That hankering for stir fry had you slicing veggies, dicing chicken and pulling out the old wok last night. The meal was well worth it, but you’re not really sure how to clean the bulky pan. Can you throw it in the dishwasher? Does it need a special cleaner? We asked experts those questions and more to get tips and tricks for how to clean a wok.
What we learned: Most woks are made of carbon steel, which can be a little intimidating to clean, especially if you’re used to cooking in non-stick pans. (For cleaning info on less common types of woks, keep scrolling.) But with the right care a wok will last a lifetime, and it even gets better with age. “The patina on your wok determines a good sear when you stir-fry,” explains Ching He Huang, a television chef and cookbook author, who notes that a well-seasoned wok has a non-stick surface that will develop naturally from cooking in it with oil. “It gives crispness to your ingredients, in particular vegetables, so they don’t stew but slide and create a delicious guo-wei ‘breath of the wok’—that distinct smokey flavor.” Read on to learn the cleaning method that ensures your wok develops the best flavor.
How to clean a carbon steel wok
1. Rinse with water as soon as it cools down
The sooner you clean your wok, the easier it will be to get up any burned-on bits, say experts. Plus, if you wait too long, liquids and acidic ingredients can cause a wok to rust, says Huang. Use water and a spatula to loosen and scrape off any remaining bits of food. Then scrub the surface clean, rinsing with warm water as you work. Note that over time the wok will develop a patina, so don’t expect it to stay shiny and silver-colored.
2. Scrub it with a bamboo brush
If you cook in a wok often, the pros recommend a bamboo brush (Buy from Amazon, $14.98) for daily cleaning. “I like using a bamboo brush because your hand doesn’t have to make contact with what you’re scrubbing,” says Dan Seto, the content creator behind Chinese Canadian Roots TV. “I find a bamboo brush can clean faster because it covers more area than a regular brush or a sponge.” But a typical sponge with a scrubbing pad is also fine to use . However, “don’t scrub so hard that you remove the coating,” says Huang, who discourages using metal scourers that can easily remove the natural patina of the wok.
3. If it’s extra greasy, use a little soap
The common wisdom is not to use soap to clean a wok, but in his popular wok cleaning video below, J. Kenji López-Alt, the author of The Wok: Recipes and Techniques says it’s okay to use a little if the pan is excessively greasy. Seto agrees, “The woks at my family’s restaurants were cleaned with heavy detergents, and there was no harm done,” he points out. “But generally, I find you don’t need to use any soap to clean the wok for home cooking. Once in a while, I use a mild liquid dish soap when I stir fry with thick sauces.”
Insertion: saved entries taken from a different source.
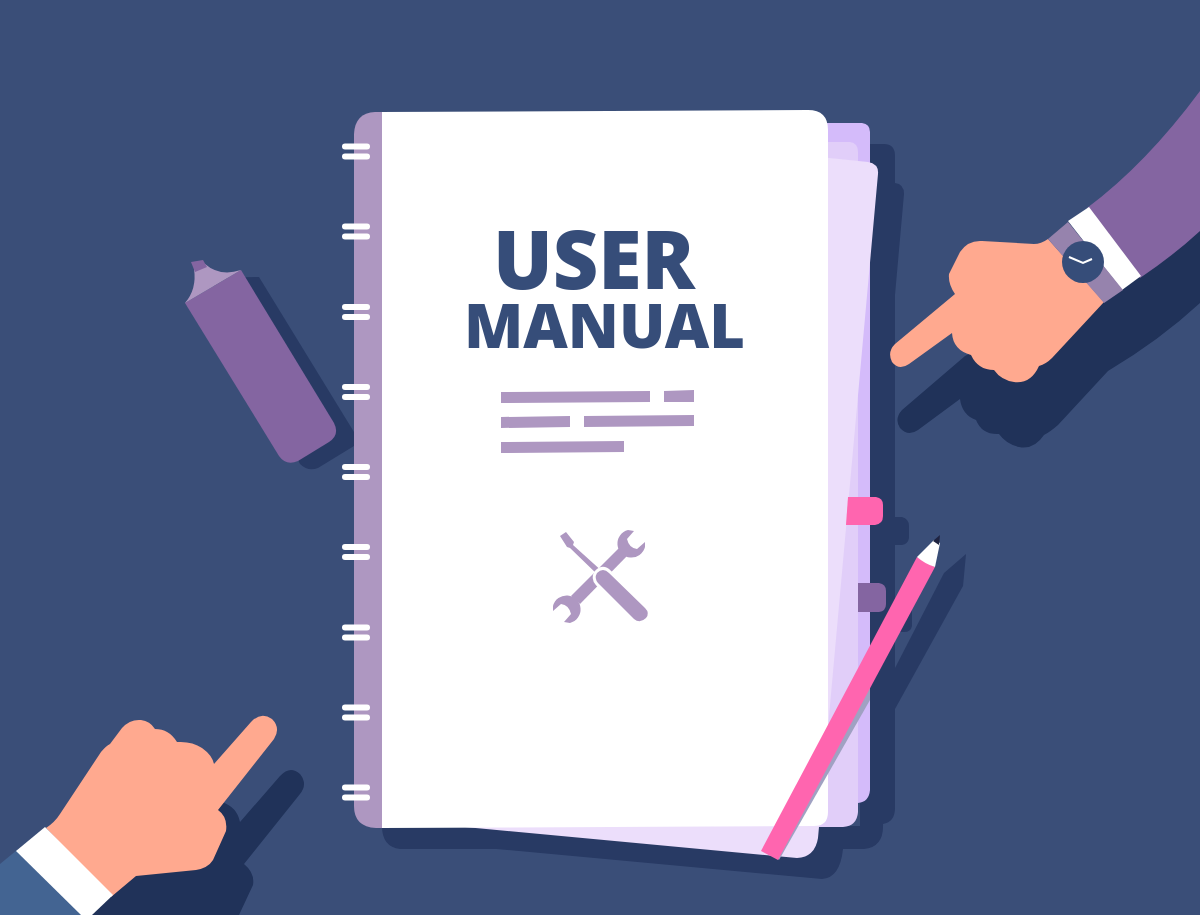
<!DOCTYPE html>
<html lang="en">
<head>
<meta charset="utf-8">
<title>User manual</title>
<style>
:root {
  --desk: #3a4e78;
  --shadow: #283a64;
  --shadow-deep: #203259;
  --navy: #364d79;
  --paper: #ffffff;
  --mauve: #ae97c1;
  --purple: #8465a1;
  --page-back: #d4bbfa;
  --page-mid: #e1cef9;
  --page-front: #ecdefb;
  --pink: #ff65af;
  --skin: #ffa98f;
  --sleeve-blue: #436492;
}
html, body { margin: 0; padding: 0; overflow: hidden; background: var(--desk); }
.scene { display: block; width: 1200px; height: 915px; }
.desk { fill: var(--desk); }
.shadow { fill: var(--shadow); }
.shadow-deep { fill: var(--shadow-deep); }
.paper { fill: var(--paper); }
.mauve { fill: var(--mauve); }
.purple { fill: var(--purple); }
.pink { fill: var(--pink); }
.skin { fill: var(--skin); }
.page-back { fill: var(--page-back); }
.page-mid { fill: var(--page-mid); }
.page-front { fill: var(--page-front); }
.navy { fill: var(--navy); }
.sleeve-blue { fill: var(--sleeve-blue); }
.title { fill: var(--navy); font-family: "Open Sans", "Noto Sans", sans-serif; font-weight: 800; }
.title-large { font-size: 81px; }
.title-small { font-size: 62px; }
</style>
</head>
<body>
<svg class="scene" viewBox="0 0 1200 915" width="1200" height="915">
  <defs>
    <g id="ring">
      <rect x="342" y="0" width="28" height="6" rx="3"/>
      <rect x="342" y="10" width="28" height="6" rx="3"/>
    </g>
    <path id="wrench-head" d="M-4 -13 A14 14 0 1 0 13 4 L13 -1 L5 6 Q-3 5 -5 -4 L2 -12 Z"/>
  </defs>

  <rect class="desk" width="1200" height="915"/>

  <g id="highlighter">
    <path class="shadow" d="M210 278 L259 277 L354 432 V446 L318 468 Q308 472 300 464 Z"/>
    <path class="purple" d="M185 303 L241 270 L334 423 Q340 435 329 442 L298 461 Q286 466 279 456 Z"/>
    <path class="mauve" d="M185 303 Q197 289 194 269 L205 264 Q220 277 241 270 Z"/>
    <path class="purple" d="M191 262 L203 260 L207 267 L195 272 Z"/>
  </g>

  <g id="notebook-shadow" class="shadow">
    <path d="M860 144 H884 Q895 144 895 156 V183 Q904 184 904 194 L895 295 V517 H902 Q909 519 909 526 V538 Q908 544 902 545 H895 V604 H905 Q912 605 912 612 V626 Q911 632 904 632 H895 V808 Q895 822 883 824 Q884 847 864 849 H843 Q840 878 822 879 L496 849 H400 Q382 847 382 826 H860 Z"/>
  </g>

  <g id="loose-pages">
    <path class="page-back" d="M800 123 H862 Q870 124 870 132 V790 Q869 802 858 803 H800 Z"/>
    <path class="page-mid" d="M800 142 H850 Q858 143 858 152 V812 Q857 826 843 827 H790 Z"/>
    <path class="page-front" d="M800 155 L868 162 Q879 164 878 174 L818 838 Q815 857 797 858 L465 827 V800 H760 Z"/>
    <path class="pink" d="M848 497 H876 Q883 498 883 505 V516 Q883 524 875 525 H846 Z"/>
    <path class="purple" d="M858 583 H879 Q886 584 886 591 V604 Q886 611 879 612 H858 Z"/>
  </g>

  <g id="cover">
    <path class="paper" d="M380 112 L808 110 Q828 110 828 130 V812 Q828 826 814 826 L380 828 Z"/>
    <path class="mauve" d="M382 112 V828 H376 Q354 827 354 806 V134 Q355 113 375 112 Z"/>
    <g id="binding" class="paper">
      <use href="#ring" y="143.5"/>
      <use href="#ring" y="223.5"/>
      <use href="#ring" y="304"/>
      <use href="#ring" y="384"/>
      <use href="#ring" y="464"/>
      <use href="#ring" y="544"/>
      <use href="#ring" y="624.5"/>
      <use href="#ring" y="704.5"/>
      <use href="#ring" y="784.5"/>
    </g>
    <text class="title title-large" x="493" y="289" textLength="202" lengthAdjust="spacingAndGlyphs">USER</text>
    <text class="title title-small" x="464" y="348" textLength="281" lengthAdjust="spacingAndGlyphs">MANUAL</text>
    <g id="summary-lines" class="mauve">
      <polygon points="501,392 650,391 650,402 501,403"/>
      <polygon points="664,391 694,390 694,402 664,402"/>
      <polygon points="501,417 570,416 570,427 501,428"/>
      <polygon points="584,416 694,415 694,426 584,427"/>
      <polygon points="501,442 624,441 624,452 501,453"/>
    </g>
    <g id="tools" class="mauve">
      <use href="#wrench-head" transform="translate(632 543)"/>
      <use href="#wrench-head" transform="translate(566 610) rotate(180)"/>
      <polygon points="619,548 627,556 580,604 571,596"/>
      <path d="M560 536 L566 532 L574 542 L573 545 L604 573 L600 577 L570 548 L567 547 Z" stroke="#fff" stroke-width="2" paint-order="stroke"/>
      <path d="M597 573 Q603 567 609 573 L645 608 Q650 613 646 618 Q640 624 634 619 L598 583 Q594 578 597 573 Z" stroke="#fff" stroke-width="6" paint-order="stroke"/>
    </g>
  </g>

  <g id="pencil">
    <path class="shadow" d="M966 554 L963 586 L895 709 V668 L944 573 Z"/>
    <polygon points="870,680 870,700 779,860 772,852" fill="#a0a1c2"/>
    <polygon class="pink" points="917,557 935,567 778,860 761,851"/>
    <path class="paper" d="M917 557 L934 540 L940 543 L935 567 Q925 564 917 557 Z"/>
    <polygon points="940,535 939,545 933,541" fill="#1f2340"/>
  </g>

  <g id="hand-right">
    <path class="shadow-deep" d="M1200 230 V303 Q1160 340 1108 371 L1058 425 Q1050 432 1044 435 Q1034 450 1019 447 Q1006 444 999 434 Q982 435 976 420 Q962 415 960 399 L918 430 Q908 437 900 428 Q894 419 902 410 L965 356 L1090 290 Z"/>
    <path class="purple" d="M1200 91 V231 Q1174 255 1140 278 L1087 208 Q1146 164 1200 91 Z"/>
    <path class="skin" d="M1048 239 L1104 302 L1052 358 Q1046 364 1039 366 Q1031 384 1014 382 Q1001 380 994 370 Q978 370 971 355 Q953 350 952 333 L909 364 Q899 371 892 362 Q887 352 895 344 L955 294 Q948 284 949 274 L960 252 Q968 240 982 241 L1034 244 Q1041 244 1048 239 Z"/>
    <polygon class="paper" points="1068,221 1089,207 1141,276 1122,290"/>
    <polygon points="1048,239 1068,222 1123,290 1104,303" fill="#9683ad"/>
    <circle class="navy" cx="1083" cy="262" r="21"/>
    <path d="M1069 257 L1083 263 L1092 259" fill="none" stroke="#fff" stroke-width="2"/>
  </g>

  <g id="hand-left">
    <path class="shadow-deep" d="M90 915 L140 860 L222 802 Q237 807 240 822 L280 776 Q290 765 300 774 Q308 784 300 794 L244 864 Q255 873 253 885 L239 915 Z"/>
    <path class="sleeve-blue" d="M0 864 L17 850 L83 915 H0 Z"/>
    <path class="skin" d="M46 828 Q55 822 60 814 L101 752 Q106 746 110 744 L122 728 Q130 719 141 720 Q150 721 155 729 Q169 729 177 742 Q192 741 202 748 Q212 755 214 764 L251 722 Q261 711 272 719 Q281 728 274 739 L218 810 Q228 817 226 831 L213 860 Q208 868 196 870 L136 876 L111 897 Z"/>
    <polygon class="paper" points="16,851 45,827 113,895 92,915 81,915"/>
  </g>
</svg>
</body>
</html>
Once the wok is clean, it’s critical to dry it thoroughly — and the easiest way to do this is on the stove. “After washing, place [the wok] back on the burner to dry to prevent any rusting, that’s best practice,” says Huang. Heat on low until all moisture evaporates.
4. Once it’s dry, rub on a little oil
Add a scant teaspoon of plain vegetable oil to the warm dry pan and rub it into the wok with a thick pad of paper towels (being careful not to touch the hot pan!). Then, use a clean, dry paper towel to soak up any excess oil. López-Alt says to think of it almost as if you had just made a mistake and are trying to get that oil back off. “Take care not to scratch the wok when storing,” Huang cautions. You can avoid that by not stacking anything on top of it.
How to deep clean a wok to remove burnt-on food
Seto learned this trick for removing burnt-on food from a professional Chinese cook: Instead of using hot water to loosen the food, use vegetable oil and salt. “The great thing about using salt for cleaning a wok is that it’s a natural product and doesn’t leave a harmful residue,” says Seto. Here’s how: Turn the burner heat to medium high and add about 3 tablespoons of oil. When the oil starts to bubble, swirl the oil around the pan and add 5 to 6 tablespoons of salt to the pan then turn off the heat. Fold up a few paper towels and use a pair of cooking tongs to grasp the towels and rub the salt into the burnt-on food. Once you’ve loosened all the food, dump the salt, oil, food bits and dirty paper towels into the garbage and wash as described above. Watch the tip in action below:
What about other types of woks?
Cast iron woks are less common (and heavy!), but if you have one, you can follow the same advice for a carbon steel wok listed above.
If you have a non-stick wok, steer clear of abrasive scrubbing techniques — stick to a sponge that’s safe to use on non-stick coatings and avoid stacking anything inside.
If you have a flat-bottomed wok designed for an electric stove, you’ll also want to pay attention to the underside to make sure that there are no rough bits that could scratch your cooktop.
For more cookware cleaning tips, click through: